--- RECORDS FOR THIS TASK ---

....

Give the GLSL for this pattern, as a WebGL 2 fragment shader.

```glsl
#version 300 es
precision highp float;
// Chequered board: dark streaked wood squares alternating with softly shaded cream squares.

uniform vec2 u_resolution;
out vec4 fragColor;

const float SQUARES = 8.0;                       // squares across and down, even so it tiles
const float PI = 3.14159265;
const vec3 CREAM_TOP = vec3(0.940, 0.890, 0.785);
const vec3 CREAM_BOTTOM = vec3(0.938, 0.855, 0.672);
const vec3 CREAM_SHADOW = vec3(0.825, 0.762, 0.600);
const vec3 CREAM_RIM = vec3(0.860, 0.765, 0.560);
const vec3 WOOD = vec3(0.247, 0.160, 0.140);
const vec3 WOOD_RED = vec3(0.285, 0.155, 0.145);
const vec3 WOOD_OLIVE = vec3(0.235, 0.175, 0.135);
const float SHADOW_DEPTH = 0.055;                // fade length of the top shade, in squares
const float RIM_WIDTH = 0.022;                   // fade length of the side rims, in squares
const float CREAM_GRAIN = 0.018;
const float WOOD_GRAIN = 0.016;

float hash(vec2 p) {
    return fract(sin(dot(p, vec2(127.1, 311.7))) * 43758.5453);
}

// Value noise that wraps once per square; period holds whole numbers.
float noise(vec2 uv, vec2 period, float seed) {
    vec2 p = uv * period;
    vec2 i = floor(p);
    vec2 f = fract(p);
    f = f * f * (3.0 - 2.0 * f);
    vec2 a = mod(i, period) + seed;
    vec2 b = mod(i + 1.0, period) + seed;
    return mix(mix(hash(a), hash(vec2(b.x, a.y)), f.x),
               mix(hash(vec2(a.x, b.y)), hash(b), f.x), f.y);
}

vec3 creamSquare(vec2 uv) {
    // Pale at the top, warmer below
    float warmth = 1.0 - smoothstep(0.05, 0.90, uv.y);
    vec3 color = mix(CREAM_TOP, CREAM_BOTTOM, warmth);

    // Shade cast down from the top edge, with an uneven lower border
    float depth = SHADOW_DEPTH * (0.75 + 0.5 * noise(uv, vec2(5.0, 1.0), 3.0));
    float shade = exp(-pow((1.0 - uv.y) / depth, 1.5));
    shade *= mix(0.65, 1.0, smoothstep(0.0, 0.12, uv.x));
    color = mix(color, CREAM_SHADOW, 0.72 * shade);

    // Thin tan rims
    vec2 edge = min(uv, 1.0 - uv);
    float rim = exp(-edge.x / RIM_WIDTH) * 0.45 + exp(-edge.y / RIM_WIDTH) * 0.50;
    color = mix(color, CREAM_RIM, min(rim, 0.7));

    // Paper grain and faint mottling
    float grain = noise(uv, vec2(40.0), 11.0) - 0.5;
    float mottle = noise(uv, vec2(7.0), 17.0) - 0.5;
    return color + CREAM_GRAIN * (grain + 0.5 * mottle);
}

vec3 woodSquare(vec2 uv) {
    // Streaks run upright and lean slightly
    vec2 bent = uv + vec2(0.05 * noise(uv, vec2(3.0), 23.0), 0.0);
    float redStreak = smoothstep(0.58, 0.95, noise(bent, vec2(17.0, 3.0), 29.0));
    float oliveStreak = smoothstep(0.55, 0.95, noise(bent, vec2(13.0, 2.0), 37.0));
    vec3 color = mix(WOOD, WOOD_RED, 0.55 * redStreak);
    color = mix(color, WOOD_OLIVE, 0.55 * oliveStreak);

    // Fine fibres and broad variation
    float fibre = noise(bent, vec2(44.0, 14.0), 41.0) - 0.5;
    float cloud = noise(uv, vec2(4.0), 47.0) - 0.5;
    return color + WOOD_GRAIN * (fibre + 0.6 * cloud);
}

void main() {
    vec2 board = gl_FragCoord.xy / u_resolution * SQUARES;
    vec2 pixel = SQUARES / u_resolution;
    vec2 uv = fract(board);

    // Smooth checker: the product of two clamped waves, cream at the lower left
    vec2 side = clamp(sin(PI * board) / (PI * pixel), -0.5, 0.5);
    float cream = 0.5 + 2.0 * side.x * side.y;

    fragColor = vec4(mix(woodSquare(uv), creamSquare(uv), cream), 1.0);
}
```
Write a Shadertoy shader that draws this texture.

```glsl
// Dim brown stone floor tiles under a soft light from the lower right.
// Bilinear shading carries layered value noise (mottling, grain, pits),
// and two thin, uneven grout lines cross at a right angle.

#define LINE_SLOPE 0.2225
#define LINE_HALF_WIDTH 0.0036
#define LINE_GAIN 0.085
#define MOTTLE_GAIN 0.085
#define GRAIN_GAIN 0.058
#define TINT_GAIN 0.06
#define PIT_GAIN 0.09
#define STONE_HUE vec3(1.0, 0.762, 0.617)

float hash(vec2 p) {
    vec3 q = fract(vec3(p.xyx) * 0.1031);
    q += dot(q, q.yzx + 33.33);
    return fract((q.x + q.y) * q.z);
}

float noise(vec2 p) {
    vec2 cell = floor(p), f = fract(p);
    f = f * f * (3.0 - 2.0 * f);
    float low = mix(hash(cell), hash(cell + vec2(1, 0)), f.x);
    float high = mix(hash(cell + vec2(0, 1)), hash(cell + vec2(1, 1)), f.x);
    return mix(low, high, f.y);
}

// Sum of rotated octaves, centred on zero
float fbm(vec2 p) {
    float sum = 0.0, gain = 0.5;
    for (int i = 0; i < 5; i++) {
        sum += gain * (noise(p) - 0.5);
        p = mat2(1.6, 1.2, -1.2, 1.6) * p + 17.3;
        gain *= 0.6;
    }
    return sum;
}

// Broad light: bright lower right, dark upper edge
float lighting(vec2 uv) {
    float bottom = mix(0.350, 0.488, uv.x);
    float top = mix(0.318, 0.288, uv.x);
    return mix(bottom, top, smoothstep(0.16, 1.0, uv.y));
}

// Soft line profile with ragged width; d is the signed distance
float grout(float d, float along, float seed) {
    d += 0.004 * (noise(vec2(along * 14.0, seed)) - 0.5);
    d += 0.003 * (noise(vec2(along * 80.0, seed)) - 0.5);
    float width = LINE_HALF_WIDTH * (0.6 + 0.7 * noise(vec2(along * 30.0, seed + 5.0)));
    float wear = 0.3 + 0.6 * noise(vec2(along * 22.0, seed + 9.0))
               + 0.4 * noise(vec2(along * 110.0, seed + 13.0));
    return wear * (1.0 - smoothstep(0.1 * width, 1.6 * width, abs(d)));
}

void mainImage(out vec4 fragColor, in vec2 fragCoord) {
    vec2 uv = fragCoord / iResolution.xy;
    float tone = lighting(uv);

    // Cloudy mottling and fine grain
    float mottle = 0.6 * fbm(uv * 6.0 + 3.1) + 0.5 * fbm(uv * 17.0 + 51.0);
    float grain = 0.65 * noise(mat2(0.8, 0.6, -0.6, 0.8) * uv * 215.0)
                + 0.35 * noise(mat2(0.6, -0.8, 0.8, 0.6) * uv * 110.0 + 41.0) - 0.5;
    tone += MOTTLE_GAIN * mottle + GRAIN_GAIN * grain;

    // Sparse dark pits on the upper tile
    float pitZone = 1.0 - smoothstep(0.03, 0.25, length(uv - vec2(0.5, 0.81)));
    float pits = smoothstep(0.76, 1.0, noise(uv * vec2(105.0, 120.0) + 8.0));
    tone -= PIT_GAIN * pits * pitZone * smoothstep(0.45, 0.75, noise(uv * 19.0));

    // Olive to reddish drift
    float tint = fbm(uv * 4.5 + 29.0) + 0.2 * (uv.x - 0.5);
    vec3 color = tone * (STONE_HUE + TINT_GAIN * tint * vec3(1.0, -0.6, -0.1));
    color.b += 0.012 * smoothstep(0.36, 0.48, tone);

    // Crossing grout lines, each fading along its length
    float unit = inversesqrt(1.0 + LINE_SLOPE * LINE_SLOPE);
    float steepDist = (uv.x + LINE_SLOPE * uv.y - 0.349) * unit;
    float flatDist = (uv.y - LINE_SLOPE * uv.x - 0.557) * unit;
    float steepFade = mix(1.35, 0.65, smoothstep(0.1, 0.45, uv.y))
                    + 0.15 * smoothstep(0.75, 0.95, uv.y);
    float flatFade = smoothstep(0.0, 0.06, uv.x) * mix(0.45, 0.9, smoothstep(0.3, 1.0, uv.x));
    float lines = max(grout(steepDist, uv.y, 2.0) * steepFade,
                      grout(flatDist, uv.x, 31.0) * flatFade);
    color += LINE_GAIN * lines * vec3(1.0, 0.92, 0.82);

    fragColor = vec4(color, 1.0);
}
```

....

--- THE TASK ---
The word "along" appears in some lines of the records. Please work out how many and reply with that number only.

--- ANSWER TO THIS EXERCISE ---
7